Honeybees which live in hives and are cared for by apiarists are estimated to pollinate between 5 and 15% of the UKs insect pollinated crops. This leaves 85 to 90% of crops to be pollinated by wild pollinators. Other bees include solitary bees of which there are almost 250 different species in the UK. In comparison there is one species of honey bee and 24 of bumble bees. Unlike honey bees, solitary bees don’t travel very far from their nests. These are the kind of bees that often nest in the ground or lay eggs in small holes in brick walls or wood. Bug hotels with drilled holes of varying widths are great for encouraging these insects. Solitary bees are prolific pollinators.
Butterflies are picture postcard pollinators next to bees, but with only 57 butterfly species and 2,500 moth species in the UK, moths are more important overall. You may not notice them visiting flowers as most are night flyers but they can carry pollen far and wide.
Flies are important as pollinators, even if generally unloved. Hoverflies however are beautiful and can be prolific pollinators. They can carry pollen over long distances and some even cross the channel to and from Europe carrying pollen. Marmalade hoverflies look a little like wasps with their stripy orange and black colouring but they don’t buzz and have no sting. Hoverflies particularly like flat topped flower clusters of plants like Achillea.
Beetles are attracted by fragrant or scented flowers and eat pollen, but whilst foraging for their favourite snack they act as pollinators along the way. About 25% of the UK’s beetles act as pollinators. That is around 1000 different species and includes ladybirds and rose chafers.
Which Plants Can I Choose to Encourage Pollinators in my Garden?
There are many garden plants that are great for encouraging pollinators. Many of these have open bowl shaped flowers which are accessible to a wide range of insects.

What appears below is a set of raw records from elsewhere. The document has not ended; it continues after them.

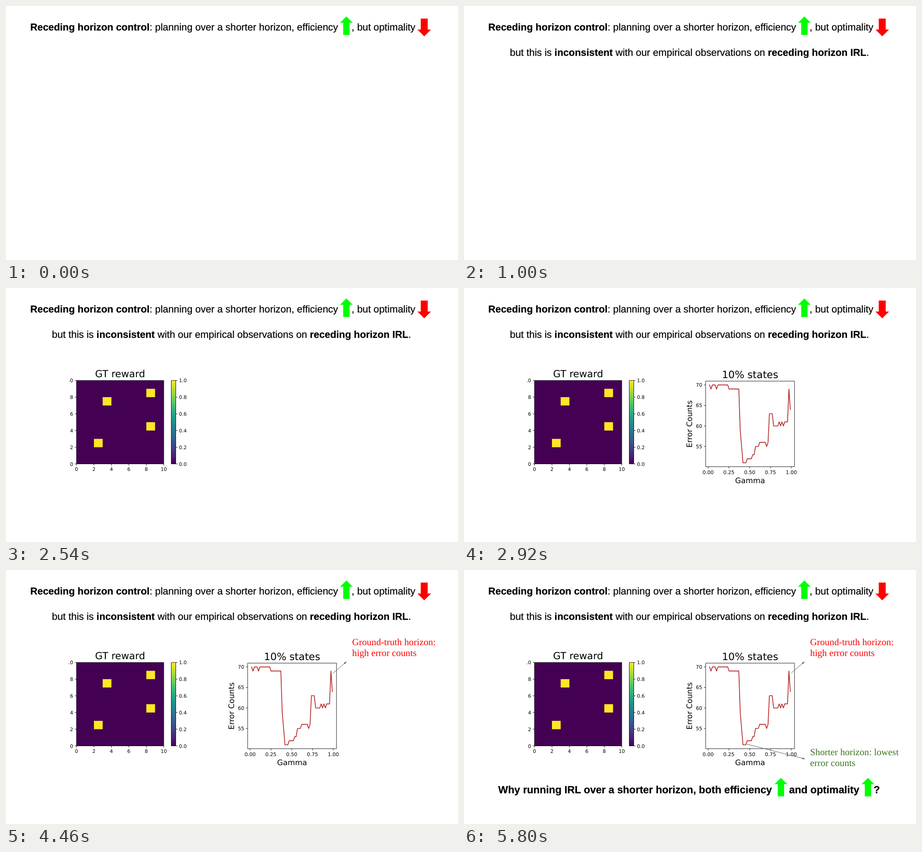
Animation of 997 by 561 pixels, one loop 6760 ms. Source, as an HTML page:

```html
<!DOCTYPE html>
<html lang="en">
<head>
<meta charset="utf-8">
<title>Receding horizon IRL</title>
<style>
html, body { margin: 0; width: 100%; height: 100%; overflow: hidden; background: #fff; }
svg { display: block; text-rendering: geometricPrecision; }
.step { visibility: hidden; }
.slide { font: 21.83px "Liberation Sans", Arial, sans-serif; }
.slide text { stroke: #000; stroke-width: .25; }
.slide .b { font-weight: bold; }
.question { font-weight: bold; font-size: 22.85px; }
.note { font: 20.8px "Liberation Serif", "Times New Roman", serif; }
.plot { font-family: "DejaVu Sans", sans-serif; }
.mid { text-anchor: middle; }
.end { text-anchor: end; }
.axis { fill: none; stroke: #000; stroke-width: .9; }
.pointer { stroke: #595959; stroke-width: 1; }
</style>
</head>
<body>
<svg width="997" height="561" viewBox="0 0 997 561">
  <defs>
    <linearGradient id="viridis" x1="0" y1="1" x2="0" y2="0"></linearGradient>
    <path id="up" fill="#0f0" d="M0 0L14 14H7V41H-7V14H-14Z"/>
    <marker id="head" viewBox="0 0 6 4" refX="6" refY="2" markerWidth="6" markerHeight="4" orient="auto">
      <path d="M0 0L6 2L0 4Z" fill="#595959"/>
    </marker>
  </defs>

  <g class="slide">
    <text x="53.5" y="54"><tspan class="b">Receding horizon control</tspan>: planning over a shorter horizon, efficiency</text>
    <use href="#up" x="750.8" y="23"/>
    <text x="762.3" y="54">, but optimality</text>
    <path fill="#f00" d="M922.5 67L907.5 52H914.8V27.7H930.2V52H937.5Z"/>
  </g>

  <g class="step slide">
    <text x="101.3" y="110">but this is <tspan class="b">inconsistent</tspan> with our empirical observations on <tspan class="b">receding horizon IRL</tspan>.</text>
  </g>

  <g class="step plot" id="reward" font-size="10.75">
    <text class="mid" x="251.7" y="197.3" font-size="21.5">GT reward</text>
    <rect x="155.5" y="204.2" width="192.5" height="184.3" fill="#440154"/>
    <rect x="364.5" y="204.2" width="10" height="184.3" fill="url(#viridis)"/>
  </g>

  <g class="step plot" id="errors" font-size="11">
    <text class="mid" x="631" y="199.4" font-size="22.2">10% states</text>
    <text class="mid" x="631" y="430.6" font-size="16.7">Gamma</text>
    <text class="mid" transform="translate(502.8 300.3) rotate(-90)" font-size="16.7">Error Counts</text>
    <path class="axis" d="M533 205.7H729V394.7H533Z"/>
  </g>

  <g class="step note" fill="#f00">
    <text x="763.5" y="165.8">Ground-truth horizon:</text>
    <text x="763.5" y="190.2">high error counts</text>
    <path class="pointer" d="M721.8 227.5L751 202.6" marker-end="url(#head)"/>
  </g>

  <g class="step note" fill="#38761d">
    <text x="763.5" y="408.8">Shorter horizon: lowest</text>
    <text x="763.5" y="433.2">error counts</text>
    <path class="pointer" d="M623.8 384.7L752 417.3" marker-end="url(#head)"/>
  </g>

  <g class="step slide question">
    <text x="75.6" y="493">Why running IRL over a shorter horizon, both efficiency</text>
    <use href="#up" x="699" y="459"/>
    <text x="717" y="493">and optimality</text>
    <use href="#up" x="891" y="459"/>
    <text x="903.6" y="493">?</text>
  </g>
</svg>

<script>
const LOOP = 6760, FIRST = 1000, STEP = 960;
const $ = id => document.getElementById(id);

function add(parent, tag, attrs, text = '') {
  const el = document.createElementNS('http://www.w3.org/2000/svg', tag);
  for (const key in attrs) el.setAttribute(key, attrs[key]);
  el.textContent = text;
  parent.append(el);
}
const line = (g, d) => add(g, 'path', { class: 'axis', d });

function tickX(g, x, y, label, gap) {
  line(g, `M${x} ${y}v3.7`);
  add(g, 'text', { class: 'mid', x, y: y + gap }, label);
}
function tickY(g, x, y, label) {
  line(g, `M${x} ${y}h-3.7`);
  add(g, 'text', { class: 'end', x: x - 7.4, y: y + 4 }, label);
}

const colors = '440154 482878 3e4989 31688e 26828e 1f9e89 35b779 6ece58 b5de2b fde725'.split(' ');
colors.forEach((c, i) => add($('viridis'), 'stop', { offset: i / 9, 'stop-color': '#' + c }));

// Reward map
const reward = $('reward');
const rx = v => 155.5 + 19.25 * v, ry = v => 388.5 - 18.43 * v;
for (const [x, y] of [[2, 2], [3, 7], [8, 4], [8, 8]])
  add(reward, 'rect', { x: rx(x), y: ry(y + 1), width: 19.25, height: 18.43, fill: '#fde725' });
line(reward, 'M155.5 204.2H348V388.5H155.5ZM364.5 204.2H374.5V388.5H364.5Z');
for (let v = 0; v <= 10; v += 2) {
  tickX(reward, rx(v), 388.5, v, 15.7);
  tickY(reward, 155.5, ry(v), v < 10 ? v : '.0'); // the top label is cut off
  line(reward, `M374.5 ${ry(v)}h3.7`);
  add(reward, 'text', { x: 381.4, y: ry(v) + 4 }, (v / 10).toFixed(1));
}

// Error curve, as [sample, count] corners
const errors = $('errors');
const ey = v => 214.1 + (70 - v) * 9.06;
for (let v = 0; v <= 1; v += .25) tickX(errors, 538.4 + 183.6 * v, 394.7, v.toFixed(2), 16.2);
for (let v = 55; v <= 70; v += 5) tickY(errors, 533, ey(v), v);
const corners = [[0, 70], [1, 69], [2, 70], [4, 70], [5, 69], [6, 70], [13, 70], [14, 69], [21, 69],
  [22, 59], [24, 51], [26, 51], [27, 52], [30, 52], [31, 53], [32, 53], [33, 55], [35, 55], [36, 56],
  [40, 56], [41, 55], [42, 56], [43, 63], [45, 63], [46, 60], [49, 60], [50, 61], [51, 60], [52, 61],
  [53, 60], [54, 61], [56, 61], [57, 69], [58, 64]];
add(errors, 'polyline', {
  points: corners.map(([k, v]) => [541.7 + 3.07 * k, ey(v)]).join(' '),
  fill: 'none', stroke: '#b22222', 'stroke-width': 1.65,
  'stroke-linecap': 'square', 'stroke-linejoin': 'round'
});

const steps = document.querySelectorAll('.step');
function draw() {
  const t = performance.now() % LOOP;
  steps.forEach((g, i) => g.style.visibility = t >= FIRST + i * STEP ? 'visible' : 'hidden');
  requestAnimationFrame(draw);
}
draw();
</script>
</body>
</html>
```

Lipped flowers like those of sage and the pea families offer a landing platform for bees.
Flat topped flower clusters are great as landing pads where insects can set down like a helicopter would.
If you want to attract a wide range of pollinators to your garden, it is best to have as varied a range of flower shapes as possible. Double flowers which are tightly filled with petals, although stunning to look at, are not great for pollinators because the insects cannot get into the middle. They are also often sterile because the extra petals have been created at the expense of stamens, leaving very little pollen available for reproduction.
Garden Plants For Pollinators
The following is a list of plants commonly available at garden centres in the UK. This list is only a small selection of what is available and bear in mind that some plants may only be available at certain times of the year. The best time to purchase trees for example is from autumn to spring, and for perennials the best range will be available just before or when they are flowering.
Herbs: Sage, Thyme, Oregano, Marjoram, Rosemary, Mint (most perennial herbs are great for pollinators if they are allowed to flower)
Annuals/Biennials: Foxgloves, Cosmos, Lunaria, Borage, Calendula, Cerinthe, Sunflowers, Poppies, Phacelia
Perennials: Salvia, Dahlia, Scabious, Nepeta, Achillea, Verbena, Echinacea, Coreopsis, Helleborus, Pulmonaria, Agastache, Alcea, Comfrey, Centaurea, Erigeron, Geranium (perennial varieties), Sedum, Knautia, Lychnis, Penstemon, Perovskia, Phlomis, Stachys
Shrubs: Lavender, Lavatera, Hebe, Ceanothus, Heathers, Mahonia, Currants, Roses (but not tightly double flowered varieties), Eleagnus, Hedera (Ivy)
Trees: Crataegus, Malus, Prunus, Tilia (Lime), Viburnum lantana (Wayfaring Tree), Arbutus unedo, Sorbaria, Sorbus (Rowan)